Divya Aravind, Researcher
The role of the media in society is rather broad and all-encompassing. The various forms of media (print, and visual, and now social media) are all primary channels of communication with citizens, helping bridge the gap between people and policy makers. It keeps people informed of current affairs and can significantly shape public opinion. An example of this is how the Bus Rapid Transit System (BRTS) in New Delhi never got a fair chance with the media baying for its blood. Around 2007, the Delhi government planned a BRTS system for the city.
The unprecedented growth of our cities over the past decade has increased the number of vehicles, especially private motor vehicles, on our roads. This has had serious, adverse consequences on our roads and society. Tamil Nadu has long been foremost in road crashes and casualties.
How big is your city? Growing up in Chennai, my knowledge and therefore idea of the city extended possibly between school, home, and a few other places I frequented. While this has expanded, I don’t think I realised how big it actually was. In October 2022, the media reported that the Tamil Nadu government had cleared a 5-fold expansion of the city - from 1189 km2 to 5904 km2. I was a bit shocked that my city was already 1189 km2 big and now had gotten even larger.
What is in a name?
Let’s take a moment to revisit our past, understand our present and look into our future. During my school days, until about 5th standard, my parents used to walk me to school. Gradually, my parents gained confidence in my traffic navigation abilities and let me cycle to school with a few friends from my neighbourhood. My normal routine after school involved playing in the local streets with my friends till dusk and getting back home when the street lights went on. After a certain age, I was independently mobile with the help of my cycle.
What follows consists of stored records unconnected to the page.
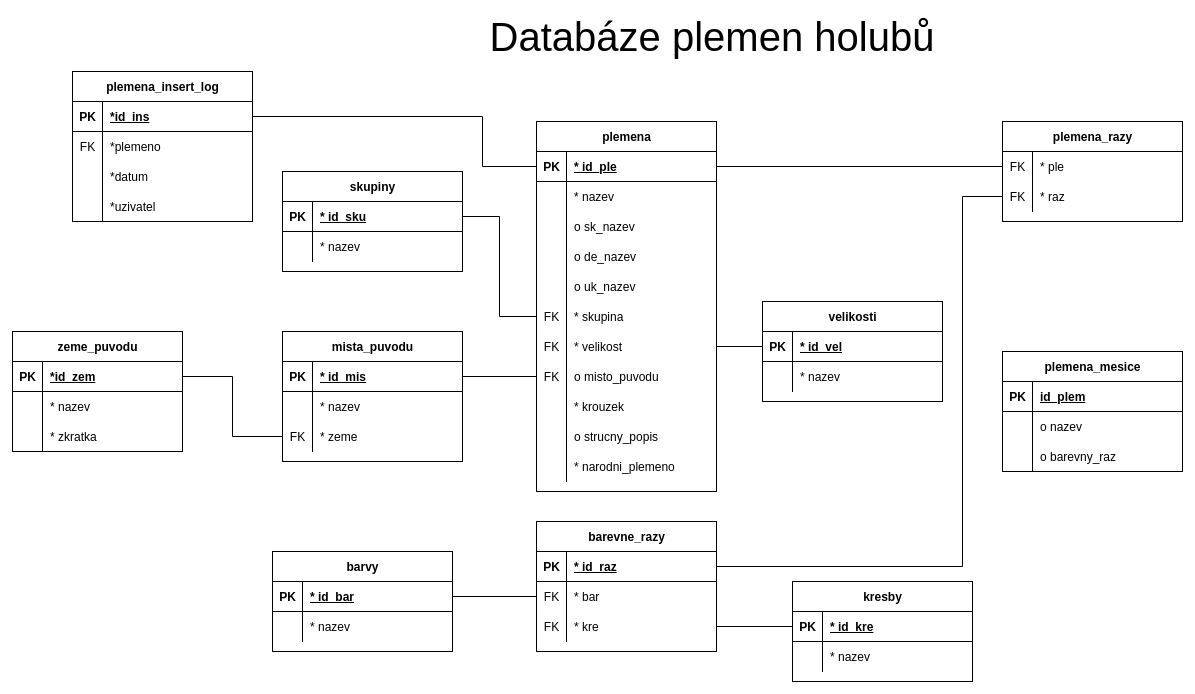
<!DOCTYPE html>
<html lang="cs">
<head>
<meta charset="utf-8">
<title>Databáze plemen holubů</title>
<style>
:root { --ink: #000; --paper: #fff; --row: 30px; }
* { box-sizing: border-box; margin: 0; padding: 0; }
body { width: 1195px; height: 694px; overflow: hidden; background: var(--paper); }
.diagram { position: relative; width: 1195px; height: 694px; overflow: hidden; color: var(--ink); font: 12px/var(--row) "Liberation Sans", Arial, sans-serif; }
h1 { position: absolute; left: 412px; top: 13px; width: 600px; text-align: center; font-size: 40px; font-weight: 400; line-height: 48px; white-space: nowrap; }
.relations { position: absolute; inset: 0; fill: none; stroke: var(--ink); stroke-width: 1; }
.entity { position: absolute; width: 181px; border: 1px solid var(--ink); background: var(--paper); overflow: hidden; }
.entity h2 { height: var(--row); border-bottom: 1px solid var(--ink); font-size: 12px; font-weight: 700; line-height: var(--row); text-align: center; }
.field { display: grid; grid-template-columns: 30px 1fr; height: var(--row); white-space: nowrap; }
.field dt { border-right: 1px solid var(--ink); text-align: center; }
.field dd { padding-left: 7px; }
.primary { border-bottom: 1px solid var(--ink); font-weight: 700; }
.primary dd { text-decoration: underline; }
#insert-log { left: 72px; top: 71px; height: 151px; }
#skupiny { left: 282px; top: 171px; height: 101px; }
#zeme-puvodu { left: 12px; top: 331px; width: 171px; height: 121px; }
#mista-puvodu { left: 282px; top: 331px; height: 131px; }
#plemena { left: 536px; top: 121px; height: 371px; }
#velikosti { left: 762px; top: 301px; height: 101px; }
#plemena-razy { left: 1002px; top: 121px; height: 101px; }
#plemena-mesice { left: 1002px; top: 351px; height: 121px; }
#barvy { left: 272px; top: 551px; height: 101px; }
#barevne-razy { left: 536px; top: 521px; height: 131px; }
#kresby { left: 792px; top: 581px; height: 101px; }
</style>
</head>
<body>
<main class="diagram">
  <h1>Databáze plemen holubů</h1>

  <svg class="relations" width="1195" height="694" viewBox="0 0 1195 694" aria-hidden="true">
    <g transform="translate(.5 .5)">
      <path d="M252 116H482V166H536"/>
      <path d="M462 216H499V316H536"/>
      <path d="M182 376H232V436H282"/>
      <path d="M462 376H536"/>
      <path d="M716 166H1002"/>
      <path d="M716 346H762"/>
      <path d="M716 566H962V196H1002"/>
      <path d="M452 596H536"/>
      <path d="M716 626H792"/>
    </g>
  </svg>

  <section class="entity" id="insert-log">
    <h2>plemena_insert_log</h2>
    <dl>
      <div class="field primary"><dt>PK</dt><dd>*id_ins</dd></div>
      <div class="field"><dt>FK</dt><dd>*plemeno</dd></div>
      <div class="field"><dt></dt><dd>*datum</dd></div>
      <div class="field"><dt></dt><dd>*uzivatel</dd></div>
    </dl>
  </section>

  <section class="entity" id="skupiny">
    <h2>skupiny</h2>
    <dl>
      <div class="field primary"><dt>PK</dt><dd>* id_sku</dd></div>
      <div class="field"><dt></dt><dd>* nazev</dd></div>
    </dl>
  </section>

  <section class="entity" id="zeme-puvodu">
    <h2>zeme_puvodu</h2>
    <dl>
      <div class="field primary"><dt>PK</dt><dd>*id_zem</dd></div>
      <div class="field"><dt></dt><dd>* nazev</dd></div>
      <div class="field"><dt></dt><dd>* zkratka</dd></div>
    </dl>
  </section>

  <section class="entity" id="mista-puvodu">
    <h2>mista_puvodu</h2>
    <dl>
      <div class="field primary"><dt>PK</dt><dd>* id_mis</dd></div>
      <div class="field"><dt></dt><dd>* nazev</dd></div>
      <div class="field"><dt>FK</dt><dd>* zeme</dd></div>
    </dl>
  </section>

  <section class="entity" id="plemena">
    <h2>plemena</h2>
    <dl>
      <div class="field primary"><dt>PK</dt><dd>* id_ple</dd></div>
      <div class="field"><dt></dt><dd>* nazev</dd></div>
      <div class="field"><dt></dt><dd>o sk_nazev</dd></div>
      <div class="field"><dt></dt><dd>o de_nazev</dd></div>
      <div class="field"><dt></dt><dd>o uk_nazev</dd></div>
      <div class="field"><dt>FK</dt><dd>* skupina</dd></div>
      <div class="field"><dt>FK</dt><dd>* velikost</dd></div>
      <div class="field"><dt>FK</dt><dd>o misto_puvodu</dd></div>
      <div class="field"><dt></dt><dd>* krouzek</dd></div>
      <div class="field"><dt></dt><dd>o strucny_popis</dd></div>
      <div class="field"><dt></dt><dd>* narodni_plemeno</dd></div>
    </dl>
  </section>

  <section class="entity" id="velikosti">
    <h2>velikosti</h2>
    <dl>
      <div class="field primary"><dt>PK</dt><dd>* id_vel</dd></div>
      <div class="field"><dt></dt><dd>* nazev</dd></div>
    </dl>
  </section>

  <section class="entity" id="plemena-razy">
    <h2>plemena_razy</h2>
    <dl>
      <div class="field"><dt>FK</dt><dd>* ple</dd></div>
      <div class="field"><dt>FK</dt><dd>* raz</dd></div>
    </dl>
  </section>

  <section class="entity" id="plemena-mesice">
    <h2>plemena_mesice</h2>
    <dl>
      <div class="field primary"><dt>PK</dt><dd>id_plem</dd></div>
      <div class="field"><dt></dt><dd>o nazev</dd></div>
      <div class="field"><dt></dt><dd>o barevny_raz</dd></div>
    </dl>
  </section>

  <section class="entity" id="barvy">
    <h2>barvy</h2>
    <dl>
      <div class="field primary"><dt>PK</dt><dd>* id_bar</dd></div>
      <div class="field"><dt></dt><dd>* nazev</dd></div>
    </dl>
  </section>

  <section class="entity" id="barevne-razy">
    <h2>barevne_razy</h2>
    <dl>
      <div class="field primary"><dt>PK</dt><dd>* id_raz</dd></div>
      <div class="field"><dt>FK</dt><dd>* bar</dd></div>
      <div class="field"><dt>FK</dt><dd>* kre</dd></div>
    </dl>
  </section>

  <section class="entity" id="kresby">
    <h2>kresby</h2>
    <dl>
      <div class="field primary"><dt>PK</dt><dd>* id_kre</dd></div>
      <div class="field"><dt></dt><dd>* nazev</dd></div>
    </dl>
  </section>
</main>
</body>
</html>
India has seen sundry changes in its 75 years of independence. The country and her many states have experienced economic growth at an unprecedented rate, as small towns turned into large, vibrant, and bustling cities. Tamil Nadu is no exception to this pattern, being the country's most industrialized and urbanized large state, boasting many accolades to its name. But most Indian states, Tamil Nadu included, have not been proactive with the handling of their road infrastructure.
Our roads have been planned and built to cater to motorists, particularly private vehicles. Space and consideration for low carbon modes of commute (walking, cycling, and public transport) is not a priority. This is in spite of the fact that these are sustainable modes of transport - causing minimal pollution, taking little space, being affordable and accessible by all.
In May 2021, the Tamil Nadu government launched a scheme that made public city and town buses (with certain caveats) free for women. While the rides are completely free (with no restrictions on the number of trips per day or month), the scheme is applicable only on ‘white board’ buses. The white board buses are what are known as Ordinary Bus Routes and represent the most inexpensive category of service that halts at all bus stops on a given route.
Urbanization in India was at a high of 31.16% between 2001 and 2011 (Census of India, 2011). This rapid urbanization is reflected at the local level - Tamil Nadu is one of the most urbanized states with 44% of people living in cities like Chennai (Census of India, 2011). Unfortunately, this has also meant that cities have become very crowded, polluted spaces where everything is at a premium - education, housing, transport, food, water - the list goes on.